Activist hedge fund firm Elliott Management, led by billionaire Paul Singer, has bought 4.8% of Bezeq shares for NIS 700 million ($205 million). In addition, the fund sent a letter to the temporary deputy chairman of the board of directors of Bezeq, David Granot, in which it described the current problems that prevent Bezeq from realizing its potential.
Elliott Management noted that Bezeq is held by a three-tier leverage pyramid, which creates many conflicts of interest and negative incentives to manage the company and called for removing at least one layer of the leveraged pyramid in order to create a greater identity between Bezeq’s corporate governance and economic ownership.
The Fund also points to the urgent need to address the serious problems in the company’s corporate governance and calls for changes to the board of directors, including the immediate resignation of all directors under the Securities Authority’s investigation and/or related to Eurocom. The activist investor believes that Bezeq will benefit significantly if new independent directors and professional directors are elected to the board so that it has “the right mix of expertise, independence, and integrity for the future.”
“The fund believes that significant value can be gained if the right steps are taken to improve corporate governance,” the fund added, “Bezeq has solid business fundamentals, exemplary manpower, and great potential, which makes us proud to be one of the largest independent investors in the company. We are eager to work with you to ensure that the company has the structure of the board of directors and the commitment to good governance to which it is worthy. ”
In June last year, the fund announced that it had acquired 9.8% of the Israeli information security company Imperva. In the estimation of the fund, the company’s share was traded at a significant discount to its fair value, which does not reflect the potential for continued growth and improved profitability.
Over the past few years, the Elliott Management has initiated a number of activist initiatives to inflate value in companies that were traded at a low price.

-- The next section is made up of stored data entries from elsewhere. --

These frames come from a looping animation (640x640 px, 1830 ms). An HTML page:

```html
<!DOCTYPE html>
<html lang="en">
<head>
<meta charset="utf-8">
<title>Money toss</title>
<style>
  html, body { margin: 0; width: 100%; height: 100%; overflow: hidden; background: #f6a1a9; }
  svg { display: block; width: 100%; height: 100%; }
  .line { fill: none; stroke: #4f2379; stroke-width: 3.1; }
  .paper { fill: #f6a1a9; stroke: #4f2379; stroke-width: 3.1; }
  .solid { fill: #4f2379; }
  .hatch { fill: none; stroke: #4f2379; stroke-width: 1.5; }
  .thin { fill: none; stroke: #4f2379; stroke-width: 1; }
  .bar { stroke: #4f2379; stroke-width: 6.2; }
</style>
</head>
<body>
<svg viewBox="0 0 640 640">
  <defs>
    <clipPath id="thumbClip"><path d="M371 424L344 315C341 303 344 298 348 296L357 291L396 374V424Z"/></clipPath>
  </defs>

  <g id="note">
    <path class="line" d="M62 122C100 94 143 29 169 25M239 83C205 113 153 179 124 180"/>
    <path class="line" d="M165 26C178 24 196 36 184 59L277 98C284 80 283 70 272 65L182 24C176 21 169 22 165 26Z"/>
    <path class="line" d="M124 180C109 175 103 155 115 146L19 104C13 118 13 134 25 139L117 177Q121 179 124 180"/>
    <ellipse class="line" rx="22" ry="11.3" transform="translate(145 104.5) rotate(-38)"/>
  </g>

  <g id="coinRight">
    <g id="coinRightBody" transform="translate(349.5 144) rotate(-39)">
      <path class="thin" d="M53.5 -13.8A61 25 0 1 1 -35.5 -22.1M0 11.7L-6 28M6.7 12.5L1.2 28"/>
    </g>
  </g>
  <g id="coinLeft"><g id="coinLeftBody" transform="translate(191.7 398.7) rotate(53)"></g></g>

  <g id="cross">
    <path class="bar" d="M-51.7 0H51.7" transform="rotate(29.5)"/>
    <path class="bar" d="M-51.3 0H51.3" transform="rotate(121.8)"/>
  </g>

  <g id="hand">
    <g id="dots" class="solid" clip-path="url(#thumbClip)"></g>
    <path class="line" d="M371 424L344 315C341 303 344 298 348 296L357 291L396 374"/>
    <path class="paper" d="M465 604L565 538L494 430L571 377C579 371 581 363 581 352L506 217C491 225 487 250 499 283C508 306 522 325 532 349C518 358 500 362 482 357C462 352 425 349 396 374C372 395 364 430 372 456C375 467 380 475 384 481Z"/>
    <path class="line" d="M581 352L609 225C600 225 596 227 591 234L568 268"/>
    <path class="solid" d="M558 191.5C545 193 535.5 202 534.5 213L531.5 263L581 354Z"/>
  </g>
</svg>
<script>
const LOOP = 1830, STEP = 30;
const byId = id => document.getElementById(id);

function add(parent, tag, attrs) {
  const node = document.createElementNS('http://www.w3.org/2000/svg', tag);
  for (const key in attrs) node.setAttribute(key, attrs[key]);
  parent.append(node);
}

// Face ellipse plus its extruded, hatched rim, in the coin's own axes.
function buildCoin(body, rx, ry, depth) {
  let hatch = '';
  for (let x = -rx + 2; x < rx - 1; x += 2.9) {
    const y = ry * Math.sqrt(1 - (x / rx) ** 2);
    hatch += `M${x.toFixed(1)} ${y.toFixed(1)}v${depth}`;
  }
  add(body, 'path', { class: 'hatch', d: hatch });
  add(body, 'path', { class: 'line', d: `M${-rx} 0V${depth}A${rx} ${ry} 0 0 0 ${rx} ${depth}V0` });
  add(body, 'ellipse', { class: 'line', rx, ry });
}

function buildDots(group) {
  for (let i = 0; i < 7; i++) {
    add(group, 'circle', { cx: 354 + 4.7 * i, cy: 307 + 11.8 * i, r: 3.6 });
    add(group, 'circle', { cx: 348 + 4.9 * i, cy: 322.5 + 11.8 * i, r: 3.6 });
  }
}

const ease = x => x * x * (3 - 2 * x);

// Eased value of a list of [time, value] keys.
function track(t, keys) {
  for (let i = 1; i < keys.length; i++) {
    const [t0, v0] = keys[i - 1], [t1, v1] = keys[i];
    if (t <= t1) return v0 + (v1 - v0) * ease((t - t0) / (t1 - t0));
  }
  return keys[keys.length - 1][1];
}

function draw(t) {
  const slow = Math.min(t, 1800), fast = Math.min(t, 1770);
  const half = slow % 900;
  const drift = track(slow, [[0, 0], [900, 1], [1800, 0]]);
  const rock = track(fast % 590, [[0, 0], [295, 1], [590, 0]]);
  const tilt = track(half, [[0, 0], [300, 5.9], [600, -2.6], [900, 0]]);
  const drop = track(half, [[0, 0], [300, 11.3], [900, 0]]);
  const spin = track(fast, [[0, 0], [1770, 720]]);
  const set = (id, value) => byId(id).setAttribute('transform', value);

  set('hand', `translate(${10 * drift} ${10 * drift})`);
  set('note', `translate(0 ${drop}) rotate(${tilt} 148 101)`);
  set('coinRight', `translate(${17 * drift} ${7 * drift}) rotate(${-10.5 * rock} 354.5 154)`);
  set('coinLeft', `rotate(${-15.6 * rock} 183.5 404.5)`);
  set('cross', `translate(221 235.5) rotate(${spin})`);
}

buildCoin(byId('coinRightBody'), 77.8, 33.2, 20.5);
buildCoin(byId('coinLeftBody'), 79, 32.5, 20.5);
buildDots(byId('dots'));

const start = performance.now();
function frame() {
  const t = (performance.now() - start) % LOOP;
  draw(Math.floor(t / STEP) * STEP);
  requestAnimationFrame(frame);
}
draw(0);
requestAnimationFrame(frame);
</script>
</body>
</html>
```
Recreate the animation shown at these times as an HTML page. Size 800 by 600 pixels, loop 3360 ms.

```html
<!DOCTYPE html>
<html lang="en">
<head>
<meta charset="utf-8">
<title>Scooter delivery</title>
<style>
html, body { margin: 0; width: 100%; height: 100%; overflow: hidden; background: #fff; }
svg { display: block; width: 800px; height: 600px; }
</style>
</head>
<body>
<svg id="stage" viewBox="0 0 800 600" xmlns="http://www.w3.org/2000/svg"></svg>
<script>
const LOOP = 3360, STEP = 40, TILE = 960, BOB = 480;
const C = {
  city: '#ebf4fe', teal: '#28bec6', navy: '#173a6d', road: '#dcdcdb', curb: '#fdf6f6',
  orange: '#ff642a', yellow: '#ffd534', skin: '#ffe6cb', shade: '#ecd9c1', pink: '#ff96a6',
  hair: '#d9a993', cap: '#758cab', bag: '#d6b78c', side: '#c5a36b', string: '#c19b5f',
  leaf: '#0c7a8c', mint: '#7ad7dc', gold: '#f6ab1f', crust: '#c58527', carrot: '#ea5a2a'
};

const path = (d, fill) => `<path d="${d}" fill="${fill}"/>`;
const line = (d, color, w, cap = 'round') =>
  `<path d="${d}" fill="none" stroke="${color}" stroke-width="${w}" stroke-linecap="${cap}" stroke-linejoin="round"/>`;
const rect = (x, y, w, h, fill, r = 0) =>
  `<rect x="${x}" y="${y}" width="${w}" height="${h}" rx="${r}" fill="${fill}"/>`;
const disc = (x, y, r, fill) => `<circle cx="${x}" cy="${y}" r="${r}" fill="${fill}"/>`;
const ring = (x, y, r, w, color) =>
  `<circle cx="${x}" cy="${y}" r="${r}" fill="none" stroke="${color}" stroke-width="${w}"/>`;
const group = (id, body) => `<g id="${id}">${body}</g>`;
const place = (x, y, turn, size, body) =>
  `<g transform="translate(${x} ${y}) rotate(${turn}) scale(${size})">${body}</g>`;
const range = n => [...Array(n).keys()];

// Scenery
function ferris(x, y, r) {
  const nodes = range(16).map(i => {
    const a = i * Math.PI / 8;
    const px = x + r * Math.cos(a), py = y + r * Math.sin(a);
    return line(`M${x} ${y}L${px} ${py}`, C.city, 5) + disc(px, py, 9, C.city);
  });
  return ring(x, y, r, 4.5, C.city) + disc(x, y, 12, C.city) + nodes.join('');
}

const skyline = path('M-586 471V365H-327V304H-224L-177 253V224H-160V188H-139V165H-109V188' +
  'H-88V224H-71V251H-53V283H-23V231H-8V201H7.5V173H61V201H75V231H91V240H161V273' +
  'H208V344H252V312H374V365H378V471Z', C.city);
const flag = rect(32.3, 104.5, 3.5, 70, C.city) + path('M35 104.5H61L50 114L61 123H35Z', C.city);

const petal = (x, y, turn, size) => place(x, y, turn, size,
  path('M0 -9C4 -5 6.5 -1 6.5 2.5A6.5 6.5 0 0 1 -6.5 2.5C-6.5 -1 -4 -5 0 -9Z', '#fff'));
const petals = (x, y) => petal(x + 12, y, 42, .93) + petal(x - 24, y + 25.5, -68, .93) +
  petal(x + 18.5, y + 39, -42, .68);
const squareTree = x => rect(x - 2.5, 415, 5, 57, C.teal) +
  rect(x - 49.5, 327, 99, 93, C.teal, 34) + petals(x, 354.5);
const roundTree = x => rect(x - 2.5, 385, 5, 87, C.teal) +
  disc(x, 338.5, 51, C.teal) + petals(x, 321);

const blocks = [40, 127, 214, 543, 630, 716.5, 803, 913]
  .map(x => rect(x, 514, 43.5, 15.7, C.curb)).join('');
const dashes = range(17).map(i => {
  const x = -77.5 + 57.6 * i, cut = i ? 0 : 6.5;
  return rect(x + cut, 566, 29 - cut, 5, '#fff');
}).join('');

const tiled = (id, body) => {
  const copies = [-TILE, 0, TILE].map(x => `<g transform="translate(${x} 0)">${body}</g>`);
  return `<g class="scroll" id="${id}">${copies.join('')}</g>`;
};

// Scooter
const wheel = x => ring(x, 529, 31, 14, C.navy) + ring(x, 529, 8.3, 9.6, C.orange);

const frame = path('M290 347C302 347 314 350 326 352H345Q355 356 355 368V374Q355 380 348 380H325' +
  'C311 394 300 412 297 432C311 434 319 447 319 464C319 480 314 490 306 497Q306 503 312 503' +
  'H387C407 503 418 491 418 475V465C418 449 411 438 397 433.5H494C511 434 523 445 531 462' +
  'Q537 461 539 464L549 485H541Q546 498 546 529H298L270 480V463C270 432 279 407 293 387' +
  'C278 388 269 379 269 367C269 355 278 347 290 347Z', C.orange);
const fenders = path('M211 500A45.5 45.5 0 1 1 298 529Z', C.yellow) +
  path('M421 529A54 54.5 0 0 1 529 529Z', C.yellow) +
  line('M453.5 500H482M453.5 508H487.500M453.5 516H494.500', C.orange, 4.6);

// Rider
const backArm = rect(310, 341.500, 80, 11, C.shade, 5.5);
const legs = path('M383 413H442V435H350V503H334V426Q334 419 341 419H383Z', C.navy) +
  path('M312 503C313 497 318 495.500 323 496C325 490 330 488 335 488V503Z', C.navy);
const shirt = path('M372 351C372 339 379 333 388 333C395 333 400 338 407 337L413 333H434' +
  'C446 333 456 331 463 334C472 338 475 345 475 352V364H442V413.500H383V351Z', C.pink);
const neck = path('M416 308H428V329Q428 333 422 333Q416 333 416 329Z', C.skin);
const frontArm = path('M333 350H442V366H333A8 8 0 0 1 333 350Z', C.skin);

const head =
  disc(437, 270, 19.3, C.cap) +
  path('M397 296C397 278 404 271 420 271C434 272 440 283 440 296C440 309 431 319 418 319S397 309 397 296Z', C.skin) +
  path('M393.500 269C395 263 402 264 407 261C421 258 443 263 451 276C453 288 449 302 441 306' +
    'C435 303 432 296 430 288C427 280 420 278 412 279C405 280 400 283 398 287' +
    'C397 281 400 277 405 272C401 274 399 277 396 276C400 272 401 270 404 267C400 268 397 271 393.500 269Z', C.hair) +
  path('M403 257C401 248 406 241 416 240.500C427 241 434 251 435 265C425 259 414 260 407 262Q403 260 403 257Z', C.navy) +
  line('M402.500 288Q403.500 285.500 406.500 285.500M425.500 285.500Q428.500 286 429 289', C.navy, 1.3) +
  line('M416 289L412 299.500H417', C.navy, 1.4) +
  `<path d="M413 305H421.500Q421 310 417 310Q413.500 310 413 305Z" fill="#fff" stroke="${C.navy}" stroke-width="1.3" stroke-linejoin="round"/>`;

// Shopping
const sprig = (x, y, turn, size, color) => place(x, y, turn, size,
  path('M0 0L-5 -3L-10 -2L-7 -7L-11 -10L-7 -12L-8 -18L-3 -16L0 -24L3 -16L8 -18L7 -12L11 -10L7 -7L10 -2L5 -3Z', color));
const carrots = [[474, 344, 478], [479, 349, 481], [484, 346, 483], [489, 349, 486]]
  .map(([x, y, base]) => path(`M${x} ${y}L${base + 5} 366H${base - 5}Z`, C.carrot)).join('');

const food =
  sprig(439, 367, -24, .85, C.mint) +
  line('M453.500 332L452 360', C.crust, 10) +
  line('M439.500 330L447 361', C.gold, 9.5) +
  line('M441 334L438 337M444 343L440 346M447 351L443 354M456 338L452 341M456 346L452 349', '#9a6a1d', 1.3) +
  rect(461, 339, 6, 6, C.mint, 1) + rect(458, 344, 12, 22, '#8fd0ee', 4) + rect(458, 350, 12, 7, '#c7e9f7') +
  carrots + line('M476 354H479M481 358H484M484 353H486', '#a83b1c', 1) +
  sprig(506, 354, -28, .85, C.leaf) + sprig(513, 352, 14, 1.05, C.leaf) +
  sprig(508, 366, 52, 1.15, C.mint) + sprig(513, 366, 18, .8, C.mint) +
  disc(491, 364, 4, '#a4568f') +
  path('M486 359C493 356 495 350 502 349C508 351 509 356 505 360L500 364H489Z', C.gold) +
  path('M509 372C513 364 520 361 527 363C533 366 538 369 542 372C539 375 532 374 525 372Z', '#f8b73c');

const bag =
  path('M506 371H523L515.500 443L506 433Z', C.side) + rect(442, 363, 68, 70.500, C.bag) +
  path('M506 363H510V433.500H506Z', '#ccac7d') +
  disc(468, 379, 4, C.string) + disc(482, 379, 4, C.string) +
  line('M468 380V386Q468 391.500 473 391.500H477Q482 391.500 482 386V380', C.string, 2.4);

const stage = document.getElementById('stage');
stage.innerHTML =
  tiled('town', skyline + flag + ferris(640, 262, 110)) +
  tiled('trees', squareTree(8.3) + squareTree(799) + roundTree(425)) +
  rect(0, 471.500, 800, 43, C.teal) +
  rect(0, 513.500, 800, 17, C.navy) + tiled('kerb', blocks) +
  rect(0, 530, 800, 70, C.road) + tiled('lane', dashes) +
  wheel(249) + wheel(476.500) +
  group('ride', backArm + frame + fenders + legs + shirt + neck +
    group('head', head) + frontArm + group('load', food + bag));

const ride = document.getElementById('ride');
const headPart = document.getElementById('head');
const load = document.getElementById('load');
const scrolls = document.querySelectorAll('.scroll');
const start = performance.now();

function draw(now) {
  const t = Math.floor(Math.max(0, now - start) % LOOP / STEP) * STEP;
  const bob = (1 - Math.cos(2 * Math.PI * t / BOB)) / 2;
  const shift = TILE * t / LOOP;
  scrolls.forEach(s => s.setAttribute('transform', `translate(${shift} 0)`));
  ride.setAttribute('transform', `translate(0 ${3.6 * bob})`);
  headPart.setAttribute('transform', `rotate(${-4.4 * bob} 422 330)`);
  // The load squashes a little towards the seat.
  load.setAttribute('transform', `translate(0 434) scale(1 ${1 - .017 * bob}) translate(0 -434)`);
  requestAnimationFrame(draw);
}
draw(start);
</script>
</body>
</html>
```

These companies include EMC sold to Dell, Informatica and BMC sold to a private equity fund, and Citrix, Juniper, Brocade. In most cases, the fund’s investment in these shares led to a value increase of more than 25%. [Calcalist]